The U.S. Coast Guard is expanding its fleet of icebreakers and could be homeporting one of the vessels in Alaska. Icebreakers are built with thicker hulls to navigate the world’s icy, northernmost waters.
The U.S. Senate voted Thursday evening to authorize the National Defense Authorization Act for the upcoming fiscal year.
On a call with reporters Wednesday, Sen. Dan Sullivan, a Republican, said the National Defense Authorization Act for the upcoming fiscal year appropriates $150 million towards buying and converting an existing icebreaker. The vessel most likely would be homeported in Juneau, according to Sullivan.
Sullivan said he hopes it’s the first of many to be someday based in Alaska.
“It should be a series of ports in our state that can homeport an icebreaker, but right now I think this is huge news for our state,” said Sullivan.
The U.S. currently has two operational Arctic icebreakers, both based in Seattle. The Department of Defense announced plans late last year to build a new icebreaker at a cost of $552,654,727.
Sullivan said adding an icebreaker to Alaska’s existing Coast Guard fleet would bring 190 service members and hundreds of millions of dollars in infrastructure spending to the state.
Language in the legislation would also cut down the timeline for purchasing an existing icebreaker from more than six years down to one, according to Sullivan.
Sullivan said adding to the fleet in Alaska is a top priority. Russia has the world’s largest icebreaker fleet, with dozens more than the U.S.
“Everybody in our state intuitively knows we need more icebreakers to promote our security, economic, environmental interests. And if you have icebreakers in America, they should be homeported in the Arctic,” said Sullivan.

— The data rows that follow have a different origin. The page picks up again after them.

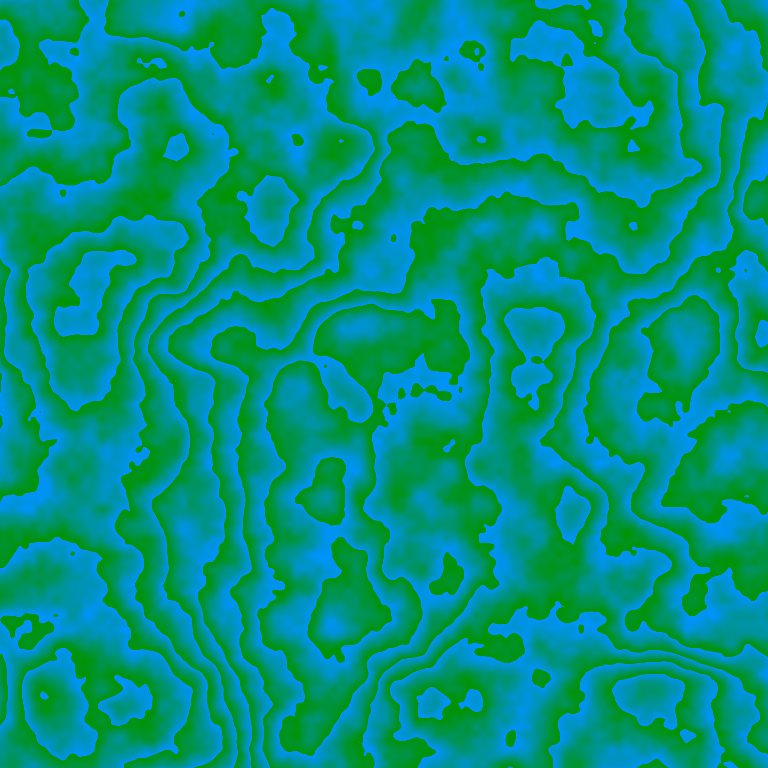
Give the GLSL for this texture, as a Shadertoy shader.

```glsl
// Contour terrain: a fractal height field cut into repeating bands.
// Axis-aligned value noise is layered in octaves, and the fraction of the
// height ramps from green to blue, then drops sharply back to green.

float hash(vec2 cell) {
    vec3 q = fract(cell.xyx * vec3(0.1031, 0.1030, 0.0973));
    q += dot(q, q.yzx + 33.33);
    return fract((q.x + q.y) * q.z);
}

float valueNoise(vec2 p) {
    vec2 cell = floor(p), f = fract(p);
    vec2 blend = f * f * (3.0 - 2.0 * f);
    float bottom = mix(hash(cell), hash(cell + vec2(1.0, 0.0)), blend.x);
    float top = mix(hash(cell + vec2(0.0, 1.0)), hash(cell + 1.0), blend.x);
    return mix(bottom, top, blend.y);
}

// Each octave doubles the detail and roughly halves the height
float terrain(vec2 p) {
    float height = 0.0, amplitude = 1.0;
    for (int octave = 0; octave < 6; octave++) {
        height += amplitude * valueNoise(p);
        p = p * 2.0 + vec2(17.3, 9.7);
        amplitude *= 0.48;
    }
    return height;
}

void mainImage(out vec4 fragColor, in vec2 fragCoord) {
    vec2 uv = fragCoord / iResolution.y;
    float height = 7.0 * terrain(uv * 3.2 + vec2(41.6, 23.4));

    // Sawtooth bands, with the falling edge softened over one pixel
    float band = fract(height);
    float edge = clamp(fwidth(height), 0.0001, 0.4);
    float blue = band * (1.0 - smoothstep(1.0 - edge * 0.6, 1.0, band));

    fragColor = vec4(0.0, 0.575, blue, 1.0);
}
```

Both Sen. Sullivan and Sen. Lisa Murkowski voted in favor of the bill Thursday evening. The final version outlines $858 billion in defense spending. It now heads to President Biden’s desk.